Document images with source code
<<<<

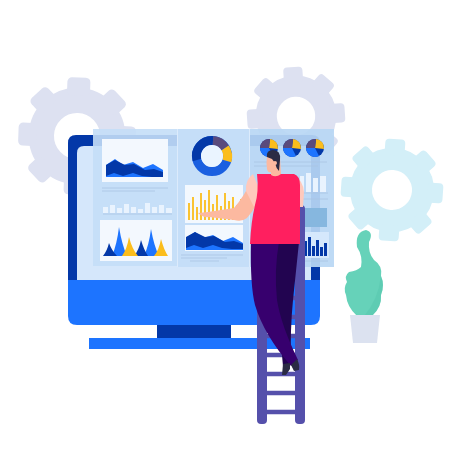
<!DOCTYPE html>
<html lang="en">
<head>
<meta charset="utf-8">
<title>Data dashboard illustration</title>
<style>
:root {
  --paper: #ffffff;
  --gear: #dde1f1;
  --gear-aqua: #d3eff8;
  --screen: #d5e7fb;
  --panel: #c5def8;
  --panel-deep: #b9d7f5;
  --card: #f3f8fe;
  --line: #a9c3e2;
  --blue: #1d74ff;
  --blue-mid: #1a5fe0;
  --navy: #0338a8;
  --yellow: #fbbd1c;
  --plum: #5a4a7c;
  --skin: #fcb9a0;
  --skin-light: #ffc9bc;
  --shirt: #ff1f5f;
  --trousers: #37006e;
  --trousers-dark: #220450;
  --hair: #2b2b44;
  --ladder: #5550ab;
  --plant: #66d2b9;
  --plant-dark: #50c2a8;
}
html, body { margin: 0; background: var(--paper); overflow: hidden; }
.canvas { display: block; width: 450px; height: 450px; }
.gear { color: var(--gear); }
.gear-aqua { color: var(--gear-aqua); }
.blue { fill: var(--blue); }
.navy { fill: var(--navy); }
.yellow { fill: var(--yellow); }
.card { fill: var(--card); }
.rule { stroke: var(--line); stroke-width: 0.8; fill: none; }
.pale-bars { fill: #e9f3fe; }
.skin { fill: var(--skin); }
</style>
</head>
<body>
<svg class="canvas" viewBox="0 0 450 450" role="img" aria-label="Man on a ladder arranging charts on a large monitor, with gears and a potted cactus">
  <defs>
    <rect id="tooth" x="-10" y="-51" width="20" height="16" rx="4" fill="currentColor"/>
    <g id="tooth-pair">
      <use href="#tooth"/>
      <use href="#tooth" transform="rotate(180)"/>
    </g>
    <g id="gear">
      <circle r="31" fill="none" stroke="currentColor" stroke-width="22"/>
      <use href="#tooth-pair"/>
      <use href="#tooth-pair" transform="rotate(45)"/>
      <use href="#tooth-pair" transform="rotate(90)"/>
      <use href="#tooth-pair" transform="rotate(135)"/>
    </g>
    <g id="small-pie">
      <circle r="9" class="navy"/>
      <path class="blue" d="M0 0L-9 0A9 9 0 0 0 4 8Z"/>
      <path class="yellow" d="M0 0L1 -9A9 9 0 0 1 9 1Z"/>
      <path d="M0 0L-9 0A9 9 0 0 1 1 -9Z" fill="var(--plum)"/>
    </g>
    <path id="area-back" class="blue" d="M0 9L9 3L17 9L27 6L37 12L47 8L57 14V21H0Z"/>
    <path id="area-front" class="navy" d="M0 7L9 2L19 7L28 6L39 12L48 11L57 14V19H46L36 18L27 15L17 18L8 15L0 18Z"/>
  </defs>

  <g id="gears">
    <use class="gear" href="#gear" transform="translate(77 136) rotate(2) scale(1.15)"/>
    <use class="gear" href="#gear" transform="translate(296 116) rotate(-4) scale(.96)"/>
    <use class="gear-aqua" href="#gear" transform="translate(392 190) rotate(4)"/>
  </g>

  <g id="monitor">
    <path class="navy" d="M68 282V143Q68 135 76 135H312Q320 135 320 143V282Z"/>
    <path d="M77 281V153Q77 146 84 146H311V281Z" fill="var(--screen)"/>
    <path class="blue" d="M68 280H320V316Q320 325 311 325H77Q68 325 68 316Z"/>
    <rect class="navy" x="157" y="325" width="74" height="13"/>
    <rect class="blue" x="89" y="338" width="221" height="11"/>
  </g>

  <g id="panels">
    <rect x="93" y="129" width="84" height="137" fill="var(--panel)" opacity=".9"/>
    <rect x="177" y="129" width="72" height="138" fill="var(--panel)"/>
    <rect x="249" y="129" width="85" height="138" fill="var(--panel-deep)" opacity=".92"/>
    <path d="M177.500 129V267M249.500 129V267" stroke="#dcebfc"/>
  </g>

  <g id="left-panel">
    <rect class="card" x="102" y="139" width="66" height="43"/>
    <use href="#area-back" transform="translate(106 156)"/>
    <use href="#area-front" transform="translate(106 158)"/>
    <path class="rule" d="M102 188H168M102 191H155"/>
    <path class="pale-bars" d="M103 213V207H108V213ZM110 213V205H115V213ZM117 213V208H122V213ZM124 213V204H129V213ZM131 213V207H136V213ZM138 213V209H143V213ZM145 213V203H150V213ZM152 213V207H157V213ZM159 213V205H164V213ZM166 213V208H172V213Z"/>
    <path class="rule" d="M103 214H172"/>
    <rect class="card" x="100" y="220" width="72" height="41"/>
    <path class="blue" d="M112 256Q117 244 119 227Q122 245 127 256ZM144 256Q149 245 151 229Q154 246 159 256Z"/>
    <path class="navy" d="M103 256Q107 251 109 243Q112 251 117 256ZM134 256Q139 250 141 240Q144 250 148 256Z"/>
    <path class="yellow" d="M122 256Q127 249 129 237Q132 249 138 256ZM154 256Q159 250 161 239Q164 250 168 256Z"/>
  </g>

  <g id="middle-panel">
    <g fill="none" stroke-width="9" transform="translate(212 156)">
      <circle r="15.500" stroke="var(--blue-mid)"/>
      <path d="M-15 4A15.500 15.500 0 0 1 1 -15.500" stroke="var(--navy)"/>
      <path d="M1 -15.500A15.500 15.500 0 0 1 13 -8" stroke="var(--plum)"/>
      <path d="M13 -8A15.500 15.500 0 0 1 15 5" stroke="var(--yellow)"/>
      <circle r="11" fill="#eaf4ff"/>
    </g>
    <rect class="card" x="185" y="185" width="58" height="38"/>
    <path d="M189 220V203M193 220V197M197 220V207M201 220V193M205 220V200M209 220V190M213 220V204M217 220V195M221 220V206M225 220V193M229 220V201M233 220V197M237 220V205M241 220V199" stroke="var(--yellow)" stroke-width="1.800"/>
    <rect class="card" x="185" y="225" width="58" height="26"/>
    <use href="#area-back" transform="translate(186 229)"/>
    <use href="#area-front" transform="translate(186 230)"/>
    <path class="rule" d="M181 255H243M181 258H227M190 261H219"/>
  </g>

  <g id="right-panel">
    <use href="#small-pie" transform="translate(269 148)"/>
    <use href="#small-pie" transform="translate(292 148)"/>
    <use href="#small-pie" transform="translate(315 148)"/>
    <path class="rule" d="M254 162H327M254 166H318"/>
    <path class="pale-bars" d="M300 192V176H304V192ZM306 192V173H311V192ZM313 192V178H318V192ZM320 192V176H326V192Z"/>
    <path class="rule" d="M298 193H328M303 199H328"/>
    <rect x="303" y="208" width="24" height="19" fill="#86b7df"/>
    <rect x="303" y="232" width="26" height="26" fill="#d5e8fc"/>
    <path class="navy" d="M304 256V241H307V256ZM308 256V237H311V256ZM312 256V246H315V256ZM316 256V240H319V256ZM320 256V247H323V256ZM324 256V243H327V256Z"/>
    <path class="rule" d="M303 261H328"/>
  </g>

  <g id="ladder" fill="var(--ladder)">
    <rect x="257" y="205" width="10" height="219" rx="4"/>
    <rect x="295" y="205" width="10" height="219" rx="4"/>
    <path d="M262 278H300M262 298H300M262 317H300M262 336H300M262 355H300M262 374H300M262 393H300M262 412H300" stroke="var(--ladder)" stroke-width="4.500"/>
  </g>

  <g id="man">
    <path d="M274 242H299L293 300Q290 330 291 364L283 366Q279 320 274 285Z" fill="var(--trousers-dark)"/>
    <path d="M251 242H279Q274 270 277 300Q281 325 298 360L291 366Q264 335 255 305Q250 285 251 242Z" fill="var(--trousers)"/>
    <path d="M283 364L290 363L290 369L286 375H282ZM291 365L297 359Q300 365 299 370L294 371Z" fill="var(--hair)"/>
    <path class="skin" d="M250 183L261 192Q257 207 247 218Q242 222 234 220L209 217Q203 218 198 213L208 212L234 208Q245 195 250 183Z"/>
    <path d="M253 174Q245 180 246 191L254 207L262 196Z" fill="var(--skin-light)"/>
    <path d="M294 176Q303 180 304 192L303 207H295Z" fill="var(--skin-light)"/>
    <path d="M257 174H294Q300 176 300 185V244H250Q251 222 255 205Q259 192 257 174Z" fill="var(--shirt)"/>
    <path class="skin" d="M267 156Q266 163 267 169Q268 173 271 172V175Q276 178 281 174L280 157Z"/>
    <path d="M267 157Q266 150 273 150Q281 150 280 160L279 171Q276 168 275 163L272 159Z" fill="var(--hair)"/>
    <circle class="skin" cx="275" cy="163" r="2"/>
  </g>

  <g id="potted-cactus">
    <path d="M357 316Q347 307 346 295Q343 288 347 282Q344 276 349 272Q357 271 361 267Q363 256 357 247Q355 232 366 230Q374 232 369 242Q368 253 374 260Q383 266 381 276Q385 285 381 295Q382 307 372 316Z" fill="var(--plant)"/>
    <path d="M372 316Q382 307 381 295Q385 285 381 276Q378 300 364 316Z" fill="var(--plant-dark)" opacity=".35"/>
    <path d="M350 315H380L377 343H353Z" fill="#dce2f0"/>
  </g>
</svg>
</body>
</html>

>>>>

From the records above, pull out each line that has "navy".

(RESULT OF THE TASK)
  --navy: #0338a8;
.navy { fill: var(--navy); }
      <circle r="9" class="navy"/>
    <path id="area-front" class="navy" d="M0 7L9 2L19 7L28 6L39 12L48 11L57 14V19H46L36 18L27 15L17 18L8 15L0 18Z"/>
    <path class="navy" d="M68 282V143Q68 135 76 135H312Q320 135 320 143V282Z"/>
    <rect class="navy" x="157" y="325" width="74" height="13"/>
    <path class="navy" d="M103 256Q107 251 109 243Q112 251 117 256ZM134 256Q139 250 141 240Q144 250 148 256Z"/>
      <path d="M-15 4A15.500 15.500 0 0 1 1 -15.500" stroke="var(--navy)"/>
    <path class="navy" d="M304 256V241H307V256ZM308 256V237H311V256ZM312 256V246H315V256ZM316 256V240H319V256ZM320 256V247H323V256ZM324 256V243H327V256Z"/>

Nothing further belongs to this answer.